A few weeks ago I posted about leafy greens and how crazy good they are for you. Green = vitamins, minerals and all that good stuff. I’d heard of people who made green juice drinks as a way to squeeze in extra fruit/veggie servings. It can be part of a healing or a cleansing diet, or just a way to start the day off right. We all have those days when it’s just easier to pick up a sandwich. But when I have this smoothie in the morning I know that no matter what the day might bring (read: Chick Fil A lunch), I’ve already had my green.

I make it in the Magic Bullet. I’m sure you’ve seen the infomercial. It’s perfect for smoothies because you can just throw all your ingredients in one of the single serving cups, blend it and go.

Yes, it looks like it glows in the dark. But I swear all you taste is the mango. It’s sneaky like that. I used mangos here, but you can mix up whatever fruit you want. I like it with strawberries and blueberries too (and the darker fruit hides the green). I always use a banana because it gives it a soft, creamy texture. Frozen fruit makes a thicker smoothie too. Also, I add flaxseed for a serving of Omega-3s with its anti-inflammatory benefits.

What you need:

1 banana
a handful of frozen mango chunks
orange juice
1 tsp flaxseed (grounded or flax seed oil)
2-3 leaves kale, torn

What you do:
Put all the ingredients in a blender and blend, adding more orange juice as needed to facilitate blending.

eat your vitamins, recipes

Go Leafy Green.

Up until a few months ago my knowledge of leafy greens started with romaine and ended with spinach. Come to find out those are so 2008. Today it’s all about mustards, collards, dandelions and kale. Who knew such a smorgasbord of edible foliage was out there? Before, I probably would have guessed kale was a cousin of shrimp. No clue. Now I buy a bunch every trip to the grocery store. I admit, I used to hurry past that wall of green in the produce section on my way to the carrots and baby spinach. But I’m trying to spend more time in the weeds.

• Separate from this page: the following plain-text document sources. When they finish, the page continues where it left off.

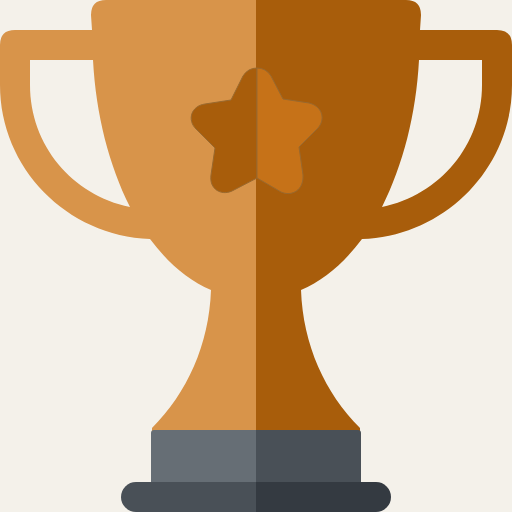
<!DOCTYPE html>
<html lang="en">
<head>
<meta charset="utf-8">
<title>Bronze trophy</title>
<style>
:root {
  --paper: #f4f1ea;
  --bronze-light: #d8944a;
  --bronze-dark: #a85d0b;
  --star-light: #c67218;
  --plinth-light: #666e75;
  --plinth-mid: #495057;
  --plinth-dark: #343a41;
}
html, body { margin: 0; width: 512px; height: 512px; overflow: hidden; background: var(--paper); }
svg { display: block; }
.cup-light { fill: var(--bronze-light); }
.cup-dark { fill: var(--bronze-dark); }
.star { stroke: #99692f; stroke-width: 1; stroke-linejoin: round; }
.star-left { fill: var(--bronze-dark); }
.star-right { fill: var(--star-light); }
.plinth-light { fill: var(--plinth-light); }
.plinth-mid { fill: var(--plinth-mid); }
.plinth-dark { fill: var(--plinth-dark); }
</style>
</head>
<body>
<svg width="512" height="512" viewBox="0 0 512 512" role="img" aria-label="Bronze trophy cup with a star">
  <defs>
    <path id="cup-half" fill-rule="evenodd" d="M256 0H106Q91 0 91 15L92 30H15Q0 30 0 45V85C0 168 67 236 150 239C168 263 188 280 211 290C209 345 187 393 152 428V431H256ZM30 60H93C96 115 109 165 130 207C72 195 30 145 30 85Z"/>
    <path id="foot-half" d="M256 482H136A15 15 0 0 0 136 512H256Z"/>
  </defs>

  <g id="cup">
    <use href="#cup-half" class="cup-light"/>
    <use href="#cup-half" class="cup-dark" transform="matrix(-1 0 0 1 512 0)"/>
  </g>

  <g id="star" class="star">
    <path class="star-left" d="M257 68Q248 68 243 76L231 100L205 104C191 106 187 120 196 129L215 148L211 175C209 189 221 196 232 191L257 178Z"/>
    <path class="star-right" d="M257 68Q266 68 271 76L283 99L309 103C322 106 326 119 318 128L299 147L303 175C304 190 292 197 281 192L257 178Z"/>
  </g>

  <g id="plinth">
    <path class="plinth-light" d="M256 430H154Q151 430 151 433V482H256Z"/>
    <path class="plinth-mid" d="M256 430H358Q361 430 361 433V482H256Z"/>
    <use href="#foot-half" class="plinth-mid"/>
    <use href="#foot-half" class="plinth-dark" transform="matrix(-1 0 0 1 512 0)"/>
  </g>
</svg>
</body>
</html>
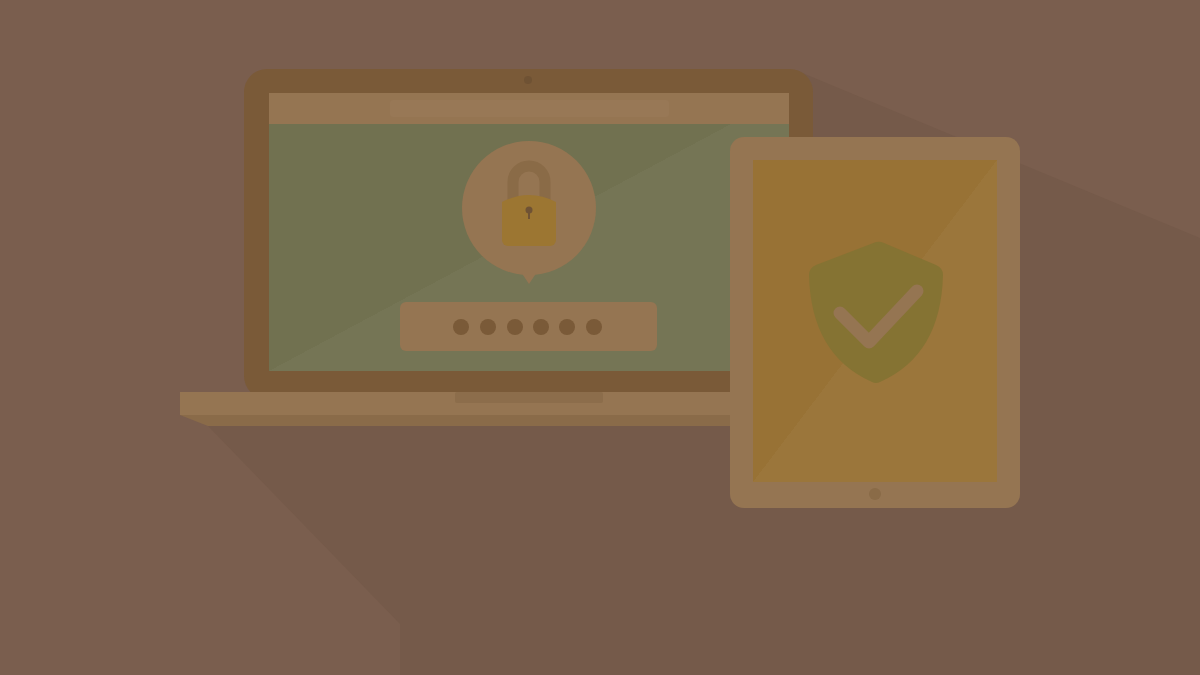
<!DOCTYPE html>
<html lang="en">
<head>
<meta charset="utf-8">
<title>Secure Login Devices</title>
<link rel="stylesheet" href="https://fonts.googleapis.com/css2?family=Inter&display=swap">
<style>
  :root {
    --backdrop: #7a5e4e;
    --long-shadow: #755a4a;
    --lid: #7a5a38;
    --screen-green: #717150;
    --frame-tan: #957552;
    --field-tan: #987856;
    --base-lower: #8a6b49;
    --notch: #8c6d4b;
    --padlock: #9c7632;
    --shackle: #8a6b47;
    --password-dot: #7a5a38;
    --tablet-screen: #987235;
    --shield: #857333;
    --home-button: #8a6b47;
  }
  html, body {
    margin: 0;
    padding: 0;
    overflow: hidden;
    background: var(--backdrop);
    font-family: "Inter", sans-serif;
  }
  .artboard {
    width: 1200px;
    height: 675px;
    display: block;
  }
</style>
</head>
<body>
<svg class="artboard" viewBox="0 0 1200 675" xmlns="http://www.w3.org/2000/svg" role="img" aria-label="Laptop with a locked login screen beside a tablet showing a security shield">
  <defs>
    <circle id="password-dot" r="8" fill="var(--password-dot)"/>
    <linearGradient id="screen-sheen" x1="0" y1="0" x2="1" y2="1">
      <stop offset="0.5" stop-color="#ffffff" stop-opacity="0"/>
      <stop offset="0.5" stop-color="#ffffff" stop-opacity="0.03"/>
    </linearGradient>
  </defs>

  <rect class="backdrop" width="1200" height="675" fill="var(--backdrop)"/>
  <polygon class="long-shadow" points="800,72 1200,238 1200,675 400,675 400,624 208,426" fill="var(--long-shadow)"/>

  <g class="laptop">
    <rect class="laptop-lid" x="244" y="69" width="569" height="330" rx="23" fill="var(--lid)"/>
    <circle class="laptop-camera" cx="528" cy="80" r="4" fill="#6f5234"/>
    <rect class="laptop-screen" x="269" y="93" width="520" height="278" fill="var(--screen-green)"/>
    <rect x="269" y="93" width="520" height="278" fill="url(#screen-sheen)"/>
    <rect class="browser-bar" x="269" y="93" width="520" height="31" fill="var(--frame-tan)"/>
    <rect class="address-field" x="390" y="100" width="279" height="17" rx="3" fill="var(--field-tan)"/>

    <g class="lock-badge">
      <circle cx="529" cy="208" r="67" fill="var(--frame-tan)"/>
      <polygon points="521,272 537,272 529,284" fill="var(--frame-tan)"/>
      <path class="shackle" d="M513 205 V182 a16 16 0 0 1 32 0 V205" fill="none" stroke="var(--shackle)" stroke-width="11"/>
      <path class="padlock-body" d="M502 202 q27 -14 54 0 v38 a6 6 0 0 1 -6 6 h-42 a6 6 0 0 1 -6 -6 z" fill="var(--padlock)"/>
      <circle cx="529" cy="210" r="3.5" fill="#6f5234"/>
      <rect x="528" y="211" width="2" height="8" fill="#6f5234"/>
    </g>

    <g class="password-field">
      <rect x="400" y="302" width="257" height="49" rx="6" fill="var(--frame-tan)"/>
      <use href="#password-dot" x="461" y="327"/>
      <use href="#password-dot" x="488" y="327"/>
      <use href="#password-dot" x="515" y="327"/>
      <use href="#password-dot" x="541" y="327"/>
      <use href="#password-dot" x="567" y="327"/>
      <use href="#password-dot" x="594" y="327"/>
    </g>

    <rect class="laptop-base" x="180" y="392" width="600" height="23" fill="var(--frame-tan)"/>
    <polygon class="laptop-base-edge" points="180,415 780,415 780,426 208,426" fill="var(--base-lower)"/>
    <rect class="trackpad-notch" x="455" y="392" width="148" height="11" rx="2" fill="var(--notch)"/>
  </g>

  <g class="tablet">
    <rect class="tablet-frame" x="730" y="137" width="290" height="371" rx="14" fill="var(--frame-tan)"/>
    <rect class="tablet-screen" x="753" y="160" width="244" height="322" fill="var(--tablet-screen)"/>
    <rect x="753" y="160" width="244" height="322" fill="url(#screen-sheen)"/>
    <circle class="home-button" cx="875" cy="494" r="6" fill="var(--home-button)"/>
    <g class="security-shield">
      <path d="M876 242 q4 -1 8 1 l52 22 q7 3 7 10 q-2 80 -63 107 q-4 2 -8 0 q-61 -27 -63 -107 q0 -7 7 -10 z" fill="var(--shield)"/>
      <polyline points="840,313 869,342 917,291" fill="none" stroke="var(--frame-tan)" stroke-width="13" stroke-linecap="round" stroke-linejoin="round"/>
    </g>
  </g>
</svg>
</body>
</html>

And by weeds I mean leafy greens, not the… well, you know. And the greener the better. I understand the common prejudice toward green things. I’ve never had a problem with the color. My food aversions are of the shape variety – like hot dogs. But that’s neither here nor there. Greens though, never an issue. If you can get past any preconceived notions and the image I’ve given you of actually eating weeds, kale and other dark leafy greens are actually quite tasty when done right. Plus they’re about as green as it gets and mama didn’t push those green beans because they’re beans. Green means vitamins, minerals and all that good stuff. So go get ya some.

Here’s my standby way of preparing kale.

What you need:
1 bunch kale
2 tbsp olive oil
1/2 onion, sliced into crescents
1 tbsp tamiri or soy sauce
2 tbsp water

What you do:
Wash kale by submerging leaves in a bowl of cold water. Dry, and tear kale leaves away from stems and into pieces.
Heat olive in pan over medium heat. Add onions and saute a few minutes, until translucent. Add kale and stir to coat with oil. The kale will turn a brilliant bright green and begin to wilt. Mix together the tamiri (or soy) and water. When greens begin to wilt, add liquid and allow the leaves absorb it, about 5-8 minutes. Taste to see if they’re done – greens should not be bitter, but a little sweet and still green.

And here’s more on how to cook mouthwatering greens and five more ways to eat kale.